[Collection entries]
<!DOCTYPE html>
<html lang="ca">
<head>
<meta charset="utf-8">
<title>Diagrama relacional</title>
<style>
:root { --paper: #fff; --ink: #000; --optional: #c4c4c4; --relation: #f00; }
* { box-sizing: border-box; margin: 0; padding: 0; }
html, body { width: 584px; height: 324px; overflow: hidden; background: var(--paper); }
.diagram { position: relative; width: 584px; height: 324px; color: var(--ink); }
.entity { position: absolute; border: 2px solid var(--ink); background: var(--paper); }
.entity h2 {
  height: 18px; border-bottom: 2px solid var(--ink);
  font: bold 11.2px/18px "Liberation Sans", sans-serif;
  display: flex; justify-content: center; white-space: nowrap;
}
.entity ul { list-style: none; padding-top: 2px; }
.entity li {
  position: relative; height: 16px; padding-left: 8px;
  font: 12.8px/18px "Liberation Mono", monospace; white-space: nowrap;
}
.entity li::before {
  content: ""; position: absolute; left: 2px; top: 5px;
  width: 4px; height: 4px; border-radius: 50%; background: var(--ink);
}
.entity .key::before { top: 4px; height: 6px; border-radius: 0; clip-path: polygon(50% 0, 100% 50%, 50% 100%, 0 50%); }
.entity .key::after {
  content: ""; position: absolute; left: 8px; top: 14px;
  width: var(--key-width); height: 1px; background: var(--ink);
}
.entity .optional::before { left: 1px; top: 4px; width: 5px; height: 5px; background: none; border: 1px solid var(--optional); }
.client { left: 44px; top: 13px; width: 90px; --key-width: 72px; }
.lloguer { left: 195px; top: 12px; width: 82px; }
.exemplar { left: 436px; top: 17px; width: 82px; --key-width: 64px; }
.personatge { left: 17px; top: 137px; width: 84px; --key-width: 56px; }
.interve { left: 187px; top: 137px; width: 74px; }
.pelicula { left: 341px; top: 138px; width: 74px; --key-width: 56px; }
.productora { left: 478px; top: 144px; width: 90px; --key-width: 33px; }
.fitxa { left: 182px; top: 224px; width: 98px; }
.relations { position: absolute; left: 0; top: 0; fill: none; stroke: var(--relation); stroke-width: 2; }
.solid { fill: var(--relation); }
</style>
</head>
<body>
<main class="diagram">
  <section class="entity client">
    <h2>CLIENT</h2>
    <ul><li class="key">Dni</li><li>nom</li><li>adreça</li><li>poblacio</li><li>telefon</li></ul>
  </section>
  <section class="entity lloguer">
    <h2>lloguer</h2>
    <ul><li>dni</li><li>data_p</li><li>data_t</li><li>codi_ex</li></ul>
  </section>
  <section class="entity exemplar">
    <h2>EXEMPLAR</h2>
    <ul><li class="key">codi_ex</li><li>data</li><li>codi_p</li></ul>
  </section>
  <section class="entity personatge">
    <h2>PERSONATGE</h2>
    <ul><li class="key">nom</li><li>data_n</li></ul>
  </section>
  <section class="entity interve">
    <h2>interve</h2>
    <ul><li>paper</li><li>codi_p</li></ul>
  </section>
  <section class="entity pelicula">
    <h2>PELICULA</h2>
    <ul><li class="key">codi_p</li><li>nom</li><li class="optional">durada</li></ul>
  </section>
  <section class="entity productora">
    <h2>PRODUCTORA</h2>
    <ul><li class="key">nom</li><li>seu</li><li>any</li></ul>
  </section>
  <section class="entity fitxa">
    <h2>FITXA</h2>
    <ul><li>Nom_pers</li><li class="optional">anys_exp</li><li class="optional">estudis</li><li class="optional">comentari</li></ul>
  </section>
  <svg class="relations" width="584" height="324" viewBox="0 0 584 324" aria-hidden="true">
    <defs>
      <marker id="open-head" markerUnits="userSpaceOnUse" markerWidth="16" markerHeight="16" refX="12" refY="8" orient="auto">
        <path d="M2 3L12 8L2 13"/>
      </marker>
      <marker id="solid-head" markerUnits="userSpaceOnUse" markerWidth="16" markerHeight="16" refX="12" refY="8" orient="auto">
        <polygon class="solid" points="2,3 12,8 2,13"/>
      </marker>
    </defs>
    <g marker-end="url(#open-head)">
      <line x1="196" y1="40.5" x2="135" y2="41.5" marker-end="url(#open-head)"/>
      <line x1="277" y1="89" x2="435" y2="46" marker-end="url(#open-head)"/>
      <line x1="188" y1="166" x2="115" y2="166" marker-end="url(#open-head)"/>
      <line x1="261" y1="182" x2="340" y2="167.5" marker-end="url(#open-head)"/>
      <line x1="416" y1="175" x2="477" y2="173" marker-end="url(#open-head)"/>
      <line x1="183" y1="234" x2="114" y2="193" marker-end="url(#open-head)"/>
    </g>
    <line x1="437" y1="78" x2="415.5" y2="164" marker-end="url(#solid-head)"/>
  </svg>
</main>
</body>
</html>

* * *

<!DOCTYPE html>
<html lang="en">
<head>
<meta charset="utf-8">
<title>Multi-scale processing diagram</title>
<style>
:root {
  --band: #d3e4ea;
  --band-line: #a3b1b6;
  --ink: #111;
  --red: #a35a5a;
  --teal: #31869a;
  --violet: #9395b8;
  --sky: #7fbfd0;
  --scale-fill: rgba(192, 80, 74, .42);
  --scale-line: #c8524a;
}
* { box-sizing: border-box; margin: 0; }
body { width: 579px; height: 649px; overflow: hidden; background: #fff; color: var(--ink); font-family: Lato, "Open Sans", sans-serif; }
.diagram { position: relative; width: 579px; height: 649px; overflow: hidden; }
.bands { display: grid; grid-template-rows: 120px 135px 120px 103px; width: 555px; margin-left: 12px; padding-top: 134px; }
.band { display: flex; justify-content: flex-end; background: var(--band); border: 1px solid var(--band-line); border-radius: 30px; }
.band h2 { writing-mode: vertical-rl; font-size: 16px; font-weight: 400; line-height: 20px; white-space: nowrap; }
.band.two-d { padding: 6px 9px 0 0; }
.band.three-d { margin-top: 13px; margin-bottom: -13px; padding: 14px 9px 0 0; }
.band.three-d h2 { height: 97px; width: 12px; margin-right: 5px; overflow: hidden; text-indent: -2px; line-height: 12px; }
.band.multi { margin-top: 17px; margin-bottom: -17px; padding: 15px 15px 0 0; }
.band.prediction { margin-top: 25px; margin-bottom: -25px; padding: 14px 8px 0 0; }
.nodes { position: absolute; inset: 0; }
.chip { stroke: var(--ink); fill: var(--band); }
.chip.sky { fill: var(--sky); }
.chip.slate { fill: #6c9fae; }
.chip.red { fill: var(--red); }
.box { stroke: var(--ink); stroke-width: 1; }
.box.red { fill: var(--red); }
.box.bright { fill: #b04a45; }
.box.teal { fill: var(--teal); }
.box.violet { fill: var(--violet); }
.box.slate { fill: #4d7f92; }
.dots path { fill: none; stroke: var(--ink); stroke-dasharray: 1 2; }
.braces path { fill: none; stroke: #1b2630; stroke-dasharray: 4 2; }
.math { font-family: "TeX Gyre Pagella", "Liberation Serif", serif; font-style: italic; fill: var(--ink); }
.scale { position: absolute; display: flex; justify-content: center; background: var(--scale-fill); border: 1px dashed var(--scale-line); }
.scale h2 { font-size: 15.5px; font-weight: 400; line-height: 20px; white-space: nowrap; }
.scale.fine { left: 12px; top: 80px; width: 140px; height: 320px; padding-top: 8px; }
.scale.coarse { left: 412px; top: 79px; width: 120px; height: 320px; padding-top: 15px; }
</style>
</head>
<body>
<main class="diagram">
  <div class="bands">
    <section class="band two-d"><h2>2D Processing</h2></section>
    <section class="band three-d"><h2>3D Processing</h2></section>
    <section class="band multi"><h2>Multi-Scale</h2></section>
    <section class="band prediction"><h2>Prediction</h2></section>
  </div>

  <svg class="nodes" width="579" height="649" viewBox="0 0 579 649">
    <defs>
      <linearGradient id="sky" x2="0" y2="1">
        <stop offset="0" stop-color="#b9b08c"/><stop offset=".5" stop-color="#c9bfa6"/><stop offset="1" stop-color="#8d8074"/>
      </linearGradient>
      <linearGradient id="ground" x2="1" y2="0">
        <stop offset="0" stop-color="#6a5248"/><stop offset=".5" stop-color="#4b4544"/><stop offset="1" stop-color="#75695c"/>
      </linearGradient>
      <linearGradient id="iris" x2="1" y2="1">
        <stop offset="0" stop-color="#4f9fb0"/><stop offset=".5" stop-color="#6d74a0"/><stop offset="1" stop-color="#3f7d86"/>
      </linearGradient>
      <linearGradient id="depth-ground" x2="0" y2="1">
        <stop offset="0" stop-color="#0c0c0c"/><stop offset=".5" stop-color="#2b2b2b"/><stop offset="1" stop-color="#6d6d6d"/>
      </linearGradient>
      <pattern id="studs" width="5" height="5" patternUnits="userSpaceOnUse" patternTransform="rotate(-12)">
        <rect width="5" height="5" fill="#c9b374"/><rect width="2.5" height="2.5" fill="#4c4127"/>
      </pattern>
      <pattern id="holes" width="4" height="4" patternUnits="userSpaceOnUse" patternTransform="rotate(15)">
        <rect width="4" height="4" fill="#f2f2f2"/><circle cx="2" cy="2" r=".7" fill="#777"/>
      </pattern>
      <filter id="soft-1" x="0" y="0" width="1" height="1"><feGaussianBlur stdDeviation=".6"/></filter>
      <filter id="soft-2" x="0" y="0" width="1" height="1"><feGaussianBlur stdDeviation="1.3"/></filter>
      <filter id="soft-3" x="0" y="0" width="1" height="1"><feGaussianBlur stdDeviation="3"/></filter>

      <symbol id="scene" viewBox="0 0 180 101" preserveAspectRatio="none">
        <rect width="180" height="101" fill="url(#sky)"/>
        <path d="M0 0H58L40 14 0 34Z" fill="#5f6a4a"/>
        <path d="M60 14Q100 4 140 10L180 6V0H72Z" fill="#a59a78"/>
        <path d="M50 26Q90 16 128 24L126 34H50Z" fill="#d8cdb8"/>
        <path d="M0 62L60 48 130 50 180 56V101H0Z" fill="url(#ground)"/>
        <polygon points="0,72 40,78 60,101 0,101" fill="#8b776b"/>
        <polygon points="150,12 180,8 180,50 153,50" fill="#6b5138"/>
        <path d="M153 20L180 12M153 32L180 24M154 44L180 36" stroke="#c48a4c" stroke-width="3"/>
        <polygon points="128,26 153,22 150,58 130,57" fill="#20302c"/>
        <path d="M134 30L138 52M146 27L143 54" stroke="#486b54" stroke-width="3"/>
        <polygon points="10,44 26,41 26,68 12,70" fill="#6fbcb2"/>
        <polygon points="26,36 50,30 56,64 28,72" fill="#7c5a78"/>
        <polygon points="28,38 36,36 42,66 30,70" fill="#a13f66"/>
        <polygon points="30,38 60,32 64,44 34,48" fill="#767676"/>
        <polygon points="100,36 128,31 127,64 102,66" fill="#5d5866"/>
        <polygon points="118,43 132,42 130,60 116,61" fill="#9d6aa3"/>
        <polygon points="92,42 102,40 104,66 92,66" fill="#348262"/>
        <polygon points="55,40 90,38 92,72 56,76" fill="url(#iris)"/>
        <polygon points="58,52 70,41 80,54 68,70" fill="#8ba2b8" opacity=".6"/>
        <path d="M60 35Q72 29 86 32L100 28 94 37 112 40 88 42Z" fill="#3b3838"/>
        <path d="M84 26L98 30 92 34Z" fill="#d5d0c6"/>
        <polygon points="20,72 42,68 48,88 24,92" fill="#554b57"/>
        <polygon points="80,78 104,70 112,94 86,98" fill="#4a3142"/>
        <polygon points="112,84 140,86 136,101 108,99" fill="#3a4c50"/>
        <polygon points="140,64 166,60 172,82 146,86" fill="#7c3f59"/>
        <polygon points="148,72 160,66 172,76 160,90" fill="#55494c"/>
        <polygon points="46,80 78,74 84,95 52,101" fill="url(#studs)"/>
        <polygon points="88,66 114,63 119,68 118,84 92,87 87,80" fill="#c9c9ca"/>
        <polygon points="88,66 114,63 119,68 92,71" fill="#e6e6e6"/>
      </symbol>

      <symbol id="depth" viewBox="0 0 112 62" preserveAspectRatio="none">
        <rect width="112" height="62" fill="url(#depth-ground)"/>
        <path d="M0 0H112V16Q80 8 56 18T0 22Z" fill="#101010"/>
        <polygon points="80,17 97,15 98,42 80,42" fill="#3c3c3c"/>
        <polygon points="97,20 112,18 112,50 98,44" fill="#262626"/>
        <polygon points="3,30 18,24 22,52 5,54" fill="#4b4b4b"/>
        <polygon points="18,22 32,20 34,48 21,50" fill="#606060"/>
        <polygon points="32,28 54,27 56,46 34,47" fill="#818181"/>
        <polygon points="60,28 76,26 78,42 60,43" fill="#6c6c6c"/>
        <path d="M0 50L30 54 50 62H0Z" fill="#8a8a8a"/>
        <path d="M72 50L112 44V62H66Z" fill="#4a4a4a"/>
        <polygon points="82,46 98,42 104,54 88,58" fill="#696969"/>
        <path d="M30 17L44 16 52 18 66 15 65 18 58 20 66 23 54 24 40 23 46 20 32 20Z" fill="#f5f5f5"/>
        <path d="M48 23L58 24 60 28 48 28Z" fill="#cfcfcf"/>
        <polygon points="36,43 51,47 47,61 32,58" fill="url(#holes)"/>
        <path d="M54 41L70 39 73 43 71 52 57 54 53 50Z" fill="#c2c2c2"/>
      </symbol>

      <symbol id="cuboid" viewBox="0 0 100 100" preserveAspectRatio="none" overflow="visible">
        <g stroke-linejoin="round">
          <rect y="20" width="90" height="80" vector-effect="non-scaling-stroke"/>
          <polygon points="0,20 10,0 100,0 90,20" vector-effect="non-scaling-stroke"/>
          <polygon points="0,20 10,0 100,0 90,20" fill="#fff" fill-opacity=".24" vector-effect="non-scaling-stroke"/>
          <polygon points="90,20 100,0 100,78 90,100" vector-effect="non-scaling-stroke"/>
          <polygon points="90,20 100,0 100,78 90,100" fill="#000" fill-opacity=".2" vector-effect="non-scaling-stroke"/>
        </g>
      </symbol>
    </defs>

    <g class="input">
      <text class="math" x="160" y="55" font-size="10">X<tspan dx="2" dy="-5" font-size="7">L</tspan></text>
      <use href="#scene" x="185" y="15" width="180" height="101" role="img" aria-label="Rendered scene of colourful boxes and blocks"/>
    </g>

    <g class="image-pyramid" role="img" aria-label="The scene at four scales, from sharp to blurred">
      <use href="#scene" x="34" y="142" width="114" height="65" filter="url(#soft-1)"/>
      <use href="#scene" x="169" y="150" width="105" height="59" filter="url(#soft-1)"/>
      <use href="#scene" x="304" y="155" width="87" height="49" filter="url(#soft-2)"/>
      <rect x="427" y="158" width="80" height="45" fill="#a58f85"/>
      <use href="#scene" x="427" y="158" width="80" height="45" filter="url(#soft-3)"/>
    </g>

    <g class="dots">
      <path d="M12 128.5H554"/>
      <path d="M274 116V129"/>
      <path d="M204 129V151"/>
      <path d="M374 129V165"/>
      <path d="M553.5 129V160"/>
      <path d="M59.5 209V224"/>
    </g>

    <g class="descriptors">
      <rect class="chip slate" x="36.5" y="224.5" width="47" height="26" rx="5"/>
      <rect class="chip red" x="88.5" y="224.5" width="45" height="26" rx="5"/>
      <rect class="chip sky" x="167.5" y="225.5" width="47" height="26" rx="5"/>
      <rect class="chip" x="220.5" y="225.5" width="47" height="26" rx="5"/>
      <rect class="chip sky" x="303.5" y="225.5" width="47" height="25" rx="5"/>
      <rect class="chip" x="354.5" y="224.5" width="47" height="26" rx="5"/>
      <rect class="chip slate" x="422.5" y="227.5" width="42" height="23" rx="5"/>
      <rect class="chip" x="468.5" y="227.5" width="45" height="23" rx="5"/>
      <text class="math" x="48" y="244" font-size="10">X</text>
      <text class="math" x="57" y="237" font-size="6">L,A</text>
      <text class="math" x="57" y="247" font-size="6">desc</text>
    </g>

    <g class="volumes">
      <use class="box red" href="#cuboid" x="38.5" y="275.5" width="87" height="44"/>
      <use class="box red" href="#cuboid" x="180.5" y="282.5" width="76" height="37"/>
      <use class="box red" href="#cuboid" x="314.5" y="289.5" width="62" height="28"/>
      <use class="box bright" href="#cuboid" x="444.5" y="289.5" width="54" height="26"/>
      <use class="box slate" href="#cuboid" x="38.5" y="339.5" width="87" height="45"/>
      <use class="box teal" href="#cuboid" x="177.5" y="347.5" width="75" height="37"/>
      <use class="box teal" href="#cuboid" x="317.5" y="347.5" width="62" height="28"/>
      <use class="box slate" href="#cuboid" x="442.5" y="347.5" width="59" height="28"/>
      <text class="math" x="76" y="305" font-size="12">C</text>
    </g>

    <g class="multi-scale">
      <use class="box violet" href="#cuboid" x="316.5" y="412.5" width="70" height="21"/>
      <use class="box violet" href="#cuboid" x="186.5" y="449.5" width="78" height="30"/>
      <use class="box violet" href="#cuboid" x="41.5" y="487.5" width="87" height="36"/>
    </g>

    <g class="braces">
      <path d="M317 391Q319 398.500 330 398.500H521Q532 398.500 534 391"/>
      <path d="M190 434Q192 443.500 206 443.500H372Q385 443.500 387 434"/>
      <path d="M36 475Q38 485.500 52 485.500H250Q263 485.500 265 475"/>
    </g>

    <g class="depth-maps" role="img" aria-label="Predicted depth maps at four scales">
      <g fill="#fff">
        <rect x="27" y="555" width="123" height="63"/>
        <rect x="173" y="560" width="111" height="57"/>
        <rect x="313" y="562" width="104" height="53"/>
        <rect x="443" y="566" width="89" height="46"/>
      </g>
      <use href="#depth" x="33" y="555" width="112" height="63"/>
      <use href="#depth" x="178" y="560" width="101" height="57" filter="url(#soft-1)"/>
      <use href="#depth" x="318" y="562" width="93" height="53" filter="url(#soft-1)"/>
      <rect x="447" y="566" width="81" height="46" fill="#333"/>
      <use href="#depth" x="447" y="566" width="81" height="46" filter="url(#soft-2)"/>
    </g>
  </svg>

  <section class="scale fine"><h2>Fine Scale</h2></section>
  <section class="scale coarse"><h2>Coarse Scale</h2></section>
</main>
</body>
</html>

[Description of the task]:
Each line of the entries that contains the word "bands" should be listed.

[Final answer]:
.bands { display: grid; grid-template-rows: 120px 135px 120px 103px; width: 555px; margin-left: 12px; padding-top: 134px; }
  <div class="bands">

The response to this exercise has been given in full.